Author: Robert Leighton
The dogs which take their name from the island of Newfoundland appeal to all lovers of animals, romance, and beauty. A Newfoundland formed the subject of perhaps the most popular picture painted by Sir Edwin Landseer; a monument was erected by Byron over the grave of his Newfoundland in proximity to the place where the poet himself hoped to be buried, at Newstead Abbey, and the inscription on his monument contains the lines so frequently quoted:
"But the poor dog in life the firmest friend,
The first to welcome, foremost to defend,
Whose honest heart is still his master's own,
Who labours, fights, lives, breathes for him alone.
To mark a friend's remains these stones arise:
I never knew but one, and here he lies."
Robert Burns, also, in his poem, "The Twa Dogs," written in 1786, refers to a Newfoundland as being an aristocrat among dogs. Doubtless, other breeds of dogs have been the subjects of popular pictures and have had their praises sung by poets, but the Newfoundlands have yet a further honour, unique amongst dogs, in being the subject for a postage stamp of their native land. All these distinctions and honours have not been conferred without reason for no breed of dogs has greater claim to the title of friend of man, and it has become famous for its known readiness and ability to save persons in danger, especially from drowning.
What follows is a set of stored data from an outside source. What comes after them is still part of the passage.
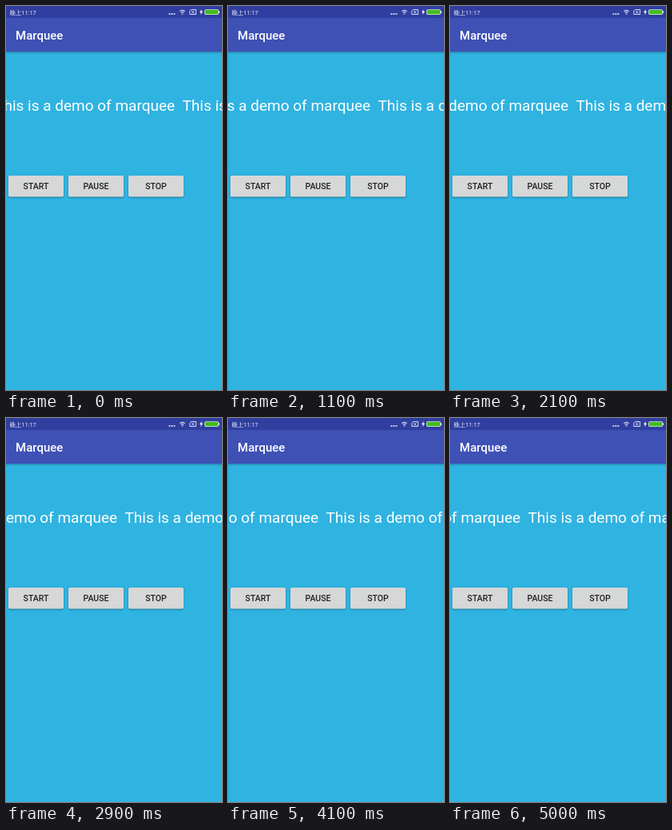
Write an HTML page with a canvas that moves like this. It is 270 px wide and 480 px high and loops after 5100 ms.

```html
<!DOCTYPE html>
<html lang="en">
<head>
<meta charset="utf-8">
<title>Marquee</title>
<style>
  html, body { margin: 0; width: 100%; height: 100%; overflow: hidden; background: #2fb3e1; }
  canvas { display: block; }
</style>
</head>
<body>
<canvas id="stage" width="270" height="480"></canvas>
<script>
const ctx = document.getElementById('stage').getContext('2d');
const LOOP = 5100, STEP = 100;
const MESSAGE = 'This is a demo of marquee  ';

// [time in ms, x of the text]; the marquee is paused on the level stretch
const PATH = [[0, 220.5], [700, 199.5], [1500, 175.5], [2100, 157.5], [2400, 148.5],
              [3230, 148.5], [3400, 143.5], [4100, 122.5], [5000, 97.5], [5100, 94.5]];

const BUTTONS = [
  { label: 'START', x: 3, press: 2950 },
  { label: 'PAUSE', x: 78, press: 2250 },
  { label: 'STOP', x: 153 }
];

function marqueeX(t) {
  const i = PATH.findIndex(p => p[0] > t);
  const [t0, x0] = PATH[i - 1], [t1, x1] = PATH[i];
  return x0 + (x1 - x0) * (t - t0) / (t1 - t0);
}

function rect(x, y, w, h, color) {
  ctx.fillStyle = color;
  ctx.fillRect(x, y, w, h);
}

function roundRect(x, y, w, h, r, color) {
  ctx.fillStyle = color;
  ctx.beginPath();
  ctx.roundRect(x, y, w, h, r);
  ctx.fill();
}

function text(str, x, y, font, color = '#fff', align = 'left') {
  ctx.font = font + ' Roboto, "Noto Sans CJK SC", "Noto Sans CJK", sans-serif';
  ctx.fillStyle = color;
  ctx.textAlign = align;
  ctx.fillText(str, x, y);
}

function stroke(path, width) {
  ctx.strokeStyle = '#e4e6f5';
  ctx.lineWidth = width;
  ctx.stroke(new Path2D(path));
}

function statusBar() {
  rect(0, 0, 270, 15, '#303f9f');
  text('晚上11:17', 4.5, 10.5, '7.4px', '#e4e6f5');
  for (const x of [203.5, 206.5, 209.5]) rect(x, 9, 1.8, 1.8, '#e4e6f5');
  stroke('M217.3 6.7Q220.5 4 223.7 6.7M218.6 8.4Q220.5 6.7 222.4 8.4', 1.1);
  stroke('M219.8 9.9H221.2', 1.4);
  stroke('M231.5 4.5H237.5V10.5H229.8V6.2Z', 0.9);
  stroke('M232 6L235.5 9.3M235.5 6L232 9.3', 0.9);
  ctx.fillStyle = '#fff';
  ctx.fill(new Path2D('M244.8 4L242 8H243.8L243 11.2L246.2 6.8H244.3Z'));
  roundRect(248, 4.2, 18, 6.8, 2, '#dfe9e0');
  roundRect(248.8, 5, 16.4, 5.2, 1.4, '#43bd20');
  rect(266, 6.3, 1, 2.6, '#dfe9e0');
}

function appBar() {
  rect(0, 15, 270, 42, '#3f51b5');
  const shade = ctx.createLinearGradient(0, 57, 0, 60);
  shade.addColorStop(0, 'rgba(0,0,0,.24)');
  shade.addColorStop(1, 'rgba(0,0,0,0)');
  rect(0, 57, 270, 3, shade);
  text('Marquee', 12, 42, '500 15px');
}

function button({ label, x, press }, t) {
  ctx.save();
  ctx.shadowColor = 'rgba(0,0,0,.35)';
  ctx.shadowBlur = 2;
  ctx.shadowOffsetY = 1;
  roundRect(x, 212, 69, 26.5, 1.5, '#d6d7d7');
  ctx.restore();
  const age = t - press;
  if (age >= 0 && age < 350) {
    const glow = Math.min(1, age / 100, (350 - age) / 200);
    roundRect(x, 212, 69, 26.5, 1.5, `rgba(0,0,0,${0.1 * glow})`);
  }
  text(label, x + 34.5, 229, '500 10.5px', '#212121', 'center');
}

function draw(now) {
  const t = Math.floor(now % LOOP / STEP) * STEP;
  rect(0, 0, 270, 480, '#2fb3e1');
  statusBar();
  appBar();
  const x = marqueeX(t);
  text(MESSAGE, x, 131, '19px');
  text(MESSAGE, x - ctx.measureText(MESSAGE).width, 131, '19px');
  BUTTONS.forEach(b => button(b, t));
}

const start = performance.now();
function tick() {
  draw(performance.now() - start);
  requestAnimationFrame(tick);
}
tick();
</script>
</body>
</html>
```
It is strong and courageous in the water, and on land a properly trained Newfoundland is an ideal companion and guard. Innumerable are the accounts of Newfoundlands having proved their devotion to their owners, and of the many lives saved by them in river and sea; and when Sir Edwin Landseer selected one of the breed as the subject of his picture entitled, "A Distinguished Member of the Humane Society," he was justified not only by the sentiment attaching to this remarkable race of dogs, but also by the deeds by which Newfoundlands have made good their claim to such great distinction, and the popular recognition of this, no doubt, in some degree added to the great esteem in which this painting has always been held.